Preservation Maryland today announced it has been awarded $747,216 in funding from the National Park Service to preserve the historic Rock Run Mill, a contributing resource to the Lower Deer Creek Valley National Historic District, located within Susquehanna State Park in Havre De Grace, Maryland.

The Maryland Park Service (Maryland Department of Natural Resources) and Preservation Maryland will partner on the project; work will result in restoration of the roof, windows, doors, masonry, and structural components of the late 18th-century mill, as well as site work to protect the foundation from flood damage.

“Preservation Maryland is committed to revitalizing Maryland communities and preserving their unique history,” said Preservation Maryland President & CEO Nicholas Redding. “This grant, one of the largest received in the organization’s 90+-year history, allows us to preserve an early piece of our nation’s story. We’re thrilled to partner with the Maryland Park Service to preserve the structure as we commemorate the 250th anniversary of the United States in 2026.”

Preservation Maryland’s Historic Property Redevelopment Manager Laura Houston, who will be managing the project for the organization, added “Restoration of this remarkably unaltered 18th c. structure will allow it to remain a site of education for the public, a connection to our nation’s early years, and an exemplary resource for the Susquehanna State Park.”

“We’re thankful for the opportunity to work with Preservation Maryland to ensure future generations of Marylanders will continue to be able to visit this historic mill at Susquehanna State Park in Havre de Grace,” said Angela Crenshaw, Acting Superintendent of the Maryland Park Service. “We know that the mill served as a centerpiece of the community when it was operational and with this grant it will continue to serve as a centerpiece of the park.”

Built in 1797 along the banks of the Susquehanna River, the Rock Run Mill is a surviving connection to when the wheat and flour trade provided a much-needed economic foundation for the new American republic.

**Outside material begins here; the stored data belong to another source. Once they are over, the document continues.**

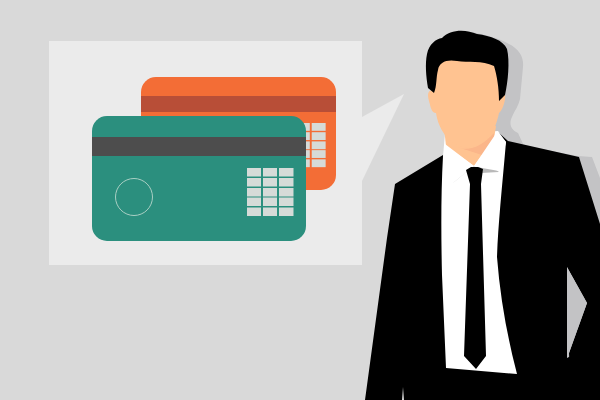
<!DOCTYPE html>
<html lang="en">
<head>
<meta charset="utf-8">
<title>Businessman presenting payment cards</title>
<style>
:root {
  --backdrop: #d9d9d9;
  --bubble: #ebebeb;
  --shadow: #c3c3c5;
  --card-front: #2b8f7e;
  --card-back: #f36d36;
  --stripe-front: #4d4d4d;
  --stripe-back: #b84e37;
  --chip: #d6dbd8;
  --ring: #a9cfc4;
  --skin: #ffc391;
  --skin-shade: #fbb68a;
  --suit: #000;
  --shirt: #fff;
  --collar-shade: #b9b9b9;
}
html, body { margin: 0; width: 600px; height: 400px; overflow: hidden; background: var(--backdrop); }
svg { display: block; }
.bubble { fill: var(--bubble); }
.shadow { fill: var(--shadow); }
.chip { fill: var(--chip); }
.card-front { fill: var(--card-front); }
.card-back { fill: var(--card-back); }
.stripe-front { fill: var(--stripe-front); }
.stripe-back { fill: var(--stripe-back); }
.emblem { fill: none; stroke: var(--ring); stroke-width: 1; }
.skin { fill: var(--skin); }
.skin-shade { fill: var(--skin-shade); }
.suit { fill: var(--suit); }
.shirt { fill: var(--shirt); }
.collar-shade { fill: var(--collar-shade); }
.gap { fill: var(--backdrop); }
</style>
</head>
<body>
<svg width="600" height="400" viewBox="0 0 600 400" role="img" aria-label="Businessman in a black suit with a speech bubble showing two payment cards">
  <defs>
    <g id="chip-row">
      <rect width="14" height="8.5"/>
      <rect x="16" width="14" height="8.5"/>
      <rect x="32" width="14.5" height="8.5"/>
    </g>
    <g id="chip-grid">
      <use href="#chip-row"/>
      <use href="#chip-row" y="10"/>
      <use href="#chip-row" y="20"/>
      <use href="#chip-row" y="29.5"/>
      <use href="#chip-row" y="39.5"/>
    </g>
  </defs>

  <rect class="gap" width="600" height="400"/>

  <g id="speech-bubble">
    <path class="bubble" d="M49 41H362V117L404 94L362 181V265H49Z"/>
  </g>

  <g id="orange-card">
    <rect class="card-back" x="141" y="77" width="195" height="113" rx="15"/>
    <rect class="stripe-back" x="141" y="96" width="195" height="16"/>
    <use class="chip" href="#chip-grid" transform="translate(281 123) scale(.96 .92)"/>
  </g>

  <g id="green-card">
    <rect class="card-front" x="92" y="116" width="214" height="125" rx="15"/>
    <rect class="stripe-front" x="92" y="137" width="214" height="19"/>
    <use class="chip" href="#chip-grid" x="247" y="168"/>
    <circle class="emblem" cx="134" cy="197" r="18.5"/>
  </g>

  <g id="figure-shadow" class="shadow">
    <path d="M466 31C488 35 501 39 509 44C519 49 524 57 523 67L520 99C518 107 515 110 512 117C509 123 510 129 518 133L524 146L578 156L592 157L600 178V400H520L480 120Z"/>
  </g>

  <g id="businessman">
    <path class="suit" d="M443 155L395 184L387 238L365 400H402L403 387L404 400H600V341L567 358V267L600 322V224L579 157L508 141L498 132Z"/>
    <path class="shadow" d="M567 267L587 303L569 353Z"/>
    <path class="shadow" d="M587 303L600 322V341L569 353Z" fill-opacity="0"/>
    <path class="suit" d="M567 267L587 303L569 353L571 400H600V267Z"/>
    <path class="shadow" d="M567 267L587 303L569 353Z"/>

    <path class="shirt" d="M445 134L443 156C441 192 441 233 442 275L446 368L517 374C507 336 500 296 497 257C498 226 502 188 506 142L498 131Z"/>
    <path class="skin" d="M444 128L446 146L474 166L494 139L496 126Z"/>
    <path class="skin-shade" d="M457 147C469 152 482 146 494 133V139L482 155Z"/>
    <path class="collar-shade" d="M453 183L468 165L476 167L491 166L499 172L481 173L466 172Z"/>
    <path class="shirt" d="M445 144L474 166L453 183L443 160ZM474 166L497 132L506 142L499 171L482 168Z"/>
    <path class="suit" d="M466 170L471 167H478L483 169L481 184L486 356L476 369L464 356L470 184Z"/>

    <path class="skin" d="M434 91C428 89 427 94 429 101C431 109 432 113 436 113C438 126 444 136 453 143C463 150 476 149 485 141C493 134 497 123 499 113C503 110 506 99 505 94L499 92L497 63L445 56L435 69Z"/>
    <path class="suit" d="M434 93L428 88C426 76 425 64 427 54C429 44 436 39 442 38C450 29 466 29 477 34C491 36 503 40 507 49C510 61 508 82 505 95L499 101C499 88 497 76 494 66C482 60 468 63 457 61C447 59 439 62 438 70C436 77 437 86 434 93Z"/>
  </g>
</svg>
</body>
</html>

Maryland’s Piedmont Region saw the establishment of many commercial grist mills among other early industries during the latter half of the 18th century. The appearance of these mills coincided with the Seven Years War and the American Revolution, and they signified Baltimore’s emergence as a major seaport and foreshadowed the rise of American industry in the 19th century.

This project is being supported by a Historic Preservation Fund grant administered by the National Park Service, Department of the Interior. “The Semiquincentennial is an opportunity for the nation to recognize and reflect on the diverse cultures, events, and places that have helped shape our country,” said NPS Director Chuck Sams in an NPS-issued press release last week. “Through the Semiquincentennial Grant Program, the National Park Service is supporting projects that showcase the many places and stories that contributed to the evolution of the American experience.”